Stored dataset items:

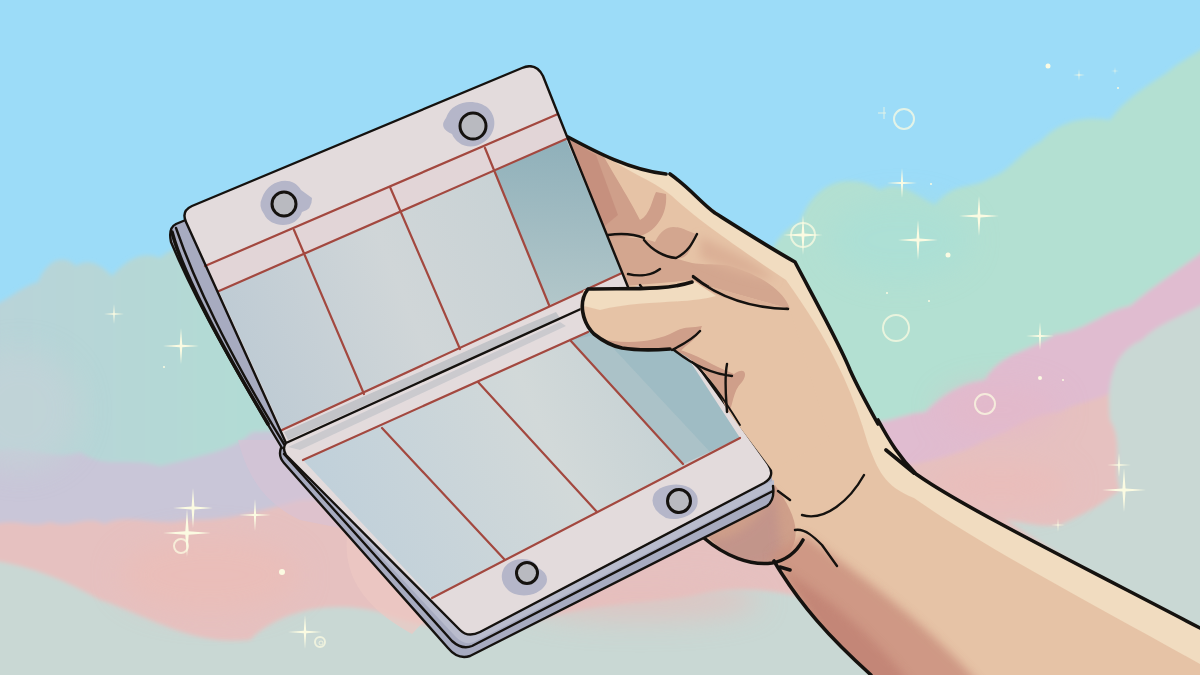
<!DOCTYPE html>
<html lang="en">
<head>
<meta charset="utf-8">
<title>Hand holding a planner</title>
<style>
:root{
  --sky:#9cdcf8; --mint:#b3e0d2; --mint-left:#b2dad5; --mist:#c9d8d4; --lavender:#c9c6d8; --mauve:#e0bcd0; --rose:#e6c1c0;
  --ink:#15120f; --rule:#a3483f; --paper:#e3dbdc; --edge:#a7abc0; --edge-light:#b9bccd; --teal:#9fbcc4;
  --skin:#e6c3a6; --skin-light:#f1dcc0; --skin-shade:#cf9f8a; --skin-deep:#c08576; --spark:#fbfbe2;
}
html,body{margin:0;width:1200px;height:675px;overflow:hidden;background:var(--sky)}
svg{display:block}
.ink{fill:none;stroke:var(--ink);stroke-width:2.4;stroke-linecap:round;stroke-linejoin:round}
.ink.bold{stroke-width:3.6}
.ink.fine{stroke-width:1.8}
.rules{fill:none;stroke:var(--rule);stroke-width:2.2;stroke-linecap:round}
.sparkles{fill:var(--spark)}
.bubbles{fill:none;stroke:var(--spark);stroke-width:2;opacity:.75}
</style>
</head>
<body>
<svg width="1200" height="675" viewBox="0 0 1200 675" role="img" aria-label="A hand holding an open planner before pastel clouds">
  <defs>
    <filter id="soft" x="-10%" y="-10%" width="120%" height="120%"><feGaussianBlur stdDeviation="2"/></filter>
    <filter id="haze" x="-30%" y="-30%" width="160%" height="160%"><feGaussianBlur stdDeviation="14"/></filter>
    <filter id="blend" x="-30%" y="-30%" width="160%" height="160%"><feGaussianBlur stdDeviation="5"/></filter>
    <linearGradient id="leftCloud" x1="0" y1="0" x2="1" y2="0">
      <stop offset="0" stop-color="#b9d3d9"/><stop offset="1" stop-color="#b0ded3"/>
    </linearGradient>
    <linearGradient id="upperCells" gradientUnits="userSpaceOnUse" x1="240" y1="360" x2="600" y2="210">
      <stop offset="0" stop-color="#becbd4"/><stop offset=".45" stop-color="#d0d6d8"/><stop offset="1" stop-color="#c4d0d3"/>
    </linearGradient>
    <linearGradient id="lowerCells" gradientUnits="userSpaceOnUse" x1="340" y1="540" x2="690" y2="380">
      <stop offset="0" stop-color="#c0d0da"/><stop offset=".6" stop-color="#d2d9d9"/><stop offset="1" stop-color="#c3d0d3"/>
    </linearGradient>
    <linearGradient id="tealCell" gradientUnits="userSpaceOnUse" x1="570" y1="140" x2="560" y2="300">
      <stop offset="0" stop-color="#8fb0ba"/><stop offset="1" stop-color="#b1c6c9"/>
    </linearGradient>
    <clipPath id="handClip"><path d="M566 136C600 152 630 168 668 174C690 188 704 204 730 222L795 262C815 300 835 335 850 370C866 405 885 440 916 474C960 505 1060 555 1200 628V675H871C830 635 800 605 778 563C750 566 725 556 704 538L600 400Z"/></clipPath>
    <clipPath id="thumbClip"><path id="thumbShape" d="M584 290C576 308 582 324 596 337C620 352 645 347 672 349C690 357 712 372 727 410L772 470L830 440L790 309L690 281C665 290 625 286 584 290Z"/></clipPath>
    <path id="star" d="M0-20L1.4-1.4L20 0L1.4 1.4L0 20L-1.4 1.4L-20 0L-1.4-1.4Z"/>
  </defs>

  <g id="background">
    <rect width="1200" height="675" fill="var(--sky)"/>
    <g filter="url(#soft)">
      <path d="M-9 306C10 300 18 288 38 282C46 262 62 252 76 266C90 256 104 268 112 276C126 260 142 250 160 258C185 236 215 250 232 268L300 360L340 675H-9Z" fill="url(#leftCloud)"/>
      <path d="M760 300C762 255 780 230 800 222C815 180 850 172 880 190C900 178 915 196 935 205C955 180 972 190 990 178C1010 172 1022 150 1040 142C1060 120 1085 116 1110 120C1130 92 1160 80 1175 66L1210 44V460H840Z" fill="var(--mint)"/>
      <path d="M-9 452C25 442 50 462 80 452C105 470 130 456 160 466C200 456 235 450 252 432L300 430L460 675H-9Z" fill="var(--lavender)"/>
      <path d="M850 420C885 428 905 412 925 412C945 392 965 382 985 380C1000 352 1030 352 1055 334C1085 332 1105 310 1130 306C1155 284 1185 266 1210 246V675H850Z" fill="var(--mauve)"/>
      <path d="M-9 526C15 516 30 530 50 522C72 530 86 514 104 524C130 512 160 528 185 520C225 522 265 510 300 500L640 500L880 520L980 640V690H-9Z" fill="var(--rose)"/>
      <path d="M880 470C925 462 955 458 985 440C1015 430 1025 415 1060 412C1080 400 1105 402 1130 380L1210 400V650L1000 570Z" fill="var(--rose)"/>
      <path d="M1210 300C1180 318 1160 322 1142 340C1112 352 1106 385 1110 420C1124 442 1112 470 1120 490C1095 510 1080 515 1060 525C1040 528 1025 522 1005 520L1210 650Z" fill="var(--mist)"/>
      <path d="M-9 560C30 566 65 580 100 600C150 616 190 646 250 640C280 610 330 600 380 612C430 634 480 630 520 626C590 600 660 604 700 594C750 582 790 596 820 600L900 690H-9Z" fill="var(--mist)"/>
    </g>
    <g filter="url(#haze)">
      <ellipse cx="210" cy="575" rx="90" ry="38" fill="#ebbdb8" opacity=".8"/>
      <ellipse cx="20" cy="410" rx="60" ry="60" fill="#c4d3d8" opacity=".7"/>
      <ellipse cx="1000" cy="410" rx="60" ry="26" fill="#e5b7c9" opacity=".6"/>
      <ellipse cx="1000" cy="485" rx="70" ry="22" fill="#ecbcb8" opacity=".7"/>
      <ellipse cx="640" cy="600" rx="120" ry="20" fill="#e5bebc" opacity=".7"/>
      <ellipse cx="900" cy="240" rx="70" ry="40" fill="#a9dfd8" opacity=".6"/>
    </g>
    <path d="M350 520C340 560 350 600 412 634L425 620L352 520Z" fill="#eec9c4" opacity=".7"/>
    <path d="M238 440C248 480 268 505 300 520L350 530L280 440Z" fill="#d9c4d6" opacity=".6"/>
  </g>

  <g id="sparkles" class="sparkles">
    <use href="#star" transform="translate(918 240)"/>
    <use href="#star" transform="translate(979 216)"/>
    <use href="#star" transform="translate(902 183) scale(.75)"/>
    <use href="#star" transform="translate(803 235)"/>
    <use href="#star" transform="translate(1040 336) scale(.7)"/>
    <use href="#star" transform="translate(1124 490) scale(1.1)"/>
    <use href="#star" transform="translate(1119 465) scale(.6)"/>
    <use href="#star" transform="translate(1058 525) scale(.35)"/>
    <use href="#star" transform="translate(1079 75) scale(.3)"/>
    <use href="#star" transform="translate(1115 71) scale(.2)"/>
    <use href="#star" transform="translate(187 533) scale(1.2)"/>
    <use href="#star" transform="translate(193 508)"/>
    <use href="#star" transform="translate(255 515) scale(.8)"/>
    <use href="#star" transform="translate(181 346) scale(.9)"/>
    <use href="#star" transform="translate(114 314) scale(.5)"/>
    <use href="#star" transform="translate(305 632) scale(.85)"/>
    <circle cx="1048" cy="66" r="2.5"/><circle cx="948" cy="255" r="2.5"/><circle cx="1040" cy="378" r="2"/>
    <circle cx="282" cy="572" r="3"/><circle cx="887" cy="293" r="1"/><circle cx="1063" cy="380" r="1"/><circle cx="931" cy="184" r="1"/><circle cx="1118" cy="88" r="1"/><circle cx="164" cy="367" r="1"/><circle cx="929" cy="301" r="1"/>
  </g>
  <g id="bubbles" class="bubbles">
    <circle cx="904" cy="119" r="10"/><circle cx="896" cy="328" r="13"/><circle cx="985" cy="404" r="10"/>
    <circle cx="803" cy="235" r="12"/><circle cx="181" cy="546" r="7"/><circle cx="320" cy="642" r="5"/><circle cx="321" cy="643" r="2" stroke-width="1"/>
    <path d="M878 113h8m-2-6v12" stroke-width="1"/>
  </g>

  <g id="hand">
    <g clip-path="url(#handClip)">
      <rect x="560" y="130" width="640" height="545" fill="var(--skin)"/>
      <path d="M560 130L600 150C620 185 630 200 640 220C650 215 652 200 656 192L666 194C668 215 655 232 640 236L606 238L570 180Z" fill="var(--skin-shade)"/>
      <path d="M570 140L596 155L618 215L600 230Z" fill="var(--skin-deep)" opacity=".55"/>
      <path d="M600 232C630 240 640 236 655 242C668 215 685 232 697 234C690 250 688 260 676 258C700 268 712 262 730 266C760 275 784 290 790 309C750 305 715 300 694 280L625 286Z" fill="var(--skin-shade)" opacity=".8"/>
      <path d="M700 236C725 250 750 255 775 280C755 278 725 270 700 258Z" fill="#dbb096" filter="url(#blend)"/>
      <path d="M600 150L668 174L730 222L795 262C840 340 855 390 916 474L1200 628V664C1100 608 980 545 914 498C884 486 878 470 868 444C850 380 822 330 786 280C745 252 700 222 672 196C650 178 624 172 600 150Z" fill="var(--skin-light)"/>
      <path d="M735 370C720 376 726 392 732 410L746 372Z" fill="var(--skin-shade)"/>
      <path d="M700 530L775 485C800 520 805 545 775 566L740 566Z" fill="var(--skin-shade)"/>
      <path d="M700 540C735 545 765 515 775 490L782 560L740 570Z" fill="#b98c8b" opacity=".55" filter="url(#blend)"/>
      <path d="M770 555L806 535C850 570 915 610 985 690H860Z" fill="#ca917f" opacity=".85" filter="url(#blend)"/>
      <path d="M775 565C820 590 880 640 915 690H860Z" fill="#bd7d70" opacity=".65" filter="url(#blend)"/>
    </g>
    <path class="ink bold" d="M568 137C596 152 630 170 666 174M670 174C690 188 700 202 715 213C745 232 770 248 795 262C815 300 840 345 850 370C858 388 868 406 878 424M878 420C890 442 900 458 916 474C960 505 1060 555 1200 628M886 450L914 473M704 538C725 556 750 566 772 563C788 560 797 551 803 540M774 561C800 605 830 638 871 675M780 567l10 3"/>
    <path class="ink" d="M608 235C622 233 634 234 644 238M644 240C652 250 664 257 676 258C688 252 692 244 697 234M628 274C640 277 652 275 660 269M693 276C715 294 745 308 788 309M802 515C825 522 850 500 864 475M795 530C805 528 815 538 822 545L837 566M778 491l12 9"/>
  </g>

  <g id="planner">
    <g id="covers">
      <path d="M188 219L176 224Q168 228 171 242C195 300 235 370 282 448L290 442Z" fill="var(--edge)"/>
      <path d="M282 446Q278 456 284 463L448 648Q458 660 470 656L767 506Q776 500 773 484L768 460L470 630Z" fill="var(--edge)"/>
      <path d="M284 452L455 636Q464 646 474 642L774 488V480L470 630Z" fill="var(--edge-light)"/>
      <path class="ink" d="M188 219L176 224Q168 228 171 242C195 300 235 370 282 448M176 228C200 298 240 372 284 444M281 448Q278 456 284 463L448 648Q458 660 470 656L767 506Q775 500 773 486M284 454L452 641Q462 650 472 646L773 491"/>
      <path class="ink bold" d="M172 232C185 282 235 368 268 424"/>
    </g>

    <g id="upper-page">
      <path d="M192 206L522 68Q536 62 543 76L566 134L628 287L583 308L286 443L186 222Q181 211 192 206Z" fill="var(--paper)"/>
      <path d="M219 291L566 139L622 273L282 430Z" fill="url(#upperCells)"/>
      <path d="M494 170L566 139L622 273L549 305Z" fill="url(#tealCell)"/>
      <path d="M205 266L558 114L566 139L219 291Z" fill="#e2d5d7"/>
      <path d="M288 440L284 432L360 398C430 368 500 335 556 312L560 318Z" fill="#b9bcc2" opacity=".75"/>
      <path class="rules" d="M205 266L558 114M219 291L566 139M294 230L364 394M390 187L460 349M485 148L549 305M282 430L622 273"/>
      <path class="ink" d="M286 443L186 222Q181 211 192 206L522 68Q536 62 543 76L566 134L628 287"/>
    </g>

    <g id="lower-page">
      <path d="M286 443L583 308L640 285L768 464Q776 476 764 483L480 632Q468 638 460 630L286 455Q282 448 286 443Z" fill="var(--paper)"/>
      <path d="M303 460L588 332L650 305L740 438L432 598Z" fill="url(#lowerCells)"/>
      <path d="M570 340L650 300L740 438L683 464Z" fill="var(--teal)"/>
      <path d="M570 340L600 334L710 452L683 464Z" fill="#b4c7cb" opacity=".6"/>
      <path d="M288 447L560 322L566 326L300 450Z" fill="#c2c3c9" opacity=".7"/>
      <path class="rules" d="M303 460L588 332M432 598L740 438M382 428L505 560M478 382L597 512M570 340L683 464"/>
      <path class="ink" d="M286 443L583 308M640 285L768 464Q776 476 764 483L480 632Q468 638 460 630L286 455Q282 448 286 443"/>
    </g>

    <g id="ring-shadows" fill="#b5b6c9">
      <path d="M262 198C268 180 292 174 301 190L312 198Q312 210 302 212C296 230 270 228 264 214Q258 206 262 198Z"/>
      <path d="M446 118C452 100 476 98 488 108C498 118 496 134 484 142C470 152 456 144 452 134Q438 128 446 118Z"/>
      <path d="M654 494C662 482 690 480 697 496C702 514 680 522 666 518Q648 508 654 494Z"/>
      <path d="M504 568C512 556 534 556 538 568Q550 574 546 584C538 598 516 598 508 590Q498 580 504 568Z"/>
    </g>
    <g id="rings" fill="#b9bac0" stroke="var(--ink)" stroke-width="3">
      <circle cx="284" cy="204" r="12"/><circle cx="473" cy="126" r="13"/>
      <circle cx="679" cy="501" r="11.5"/><circle cx="527" cy="573" r="10.5"/>
    </g>
  </g>

  <g id="thumb">
    <g clip-path="url(#thumbClip)">
      <rect x="570" y="270" width="270" height="210" fill="var(--skin)"/>
      <path d="M580 286L690 278L716 296C690 304 640 300 600 310L584 306Z" fill="var(--skin-light)"/>
      <path d="M594 337C625 346 655 342 674 332C684 326 692 328 702 326C698 340 686 344 680 352L620 356Z" fill="var(--skin-shade)"/>
      <path d="M672 348C694 352 712 366 734 374C745 366 748 374 742 382C732 392 734 404 728 414L700 385Z" fill="var(--skin-shade)"/>
      <path d="M694 280C715 300 750 306 788 309C775 290 745 275 700 268Z" fill="#dcb197"/>
    </g>
    <path class="ink bold" d="M692 282C665 291 625 288 588 289C578 302 582 322 594 334C604 342 612 346 622 348M622 348C640 351 656 350 670 349"/>
    <path class="ink" d="M672 350C684 344 694 338 700 331M674 350C694 366 712 374 732 376M727 364C724 380 726 396 727 412M693 277C715 294 745 308 788 309"/>
    <path class="ink fine" d="M692 362C708 376 722 396 740 425"/>
  </g>
</svg>
</body>
</html>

_Work order_: Your answer must be a single number: how many lines of the entries above contain the string "stop".

_Answer for the task_: 4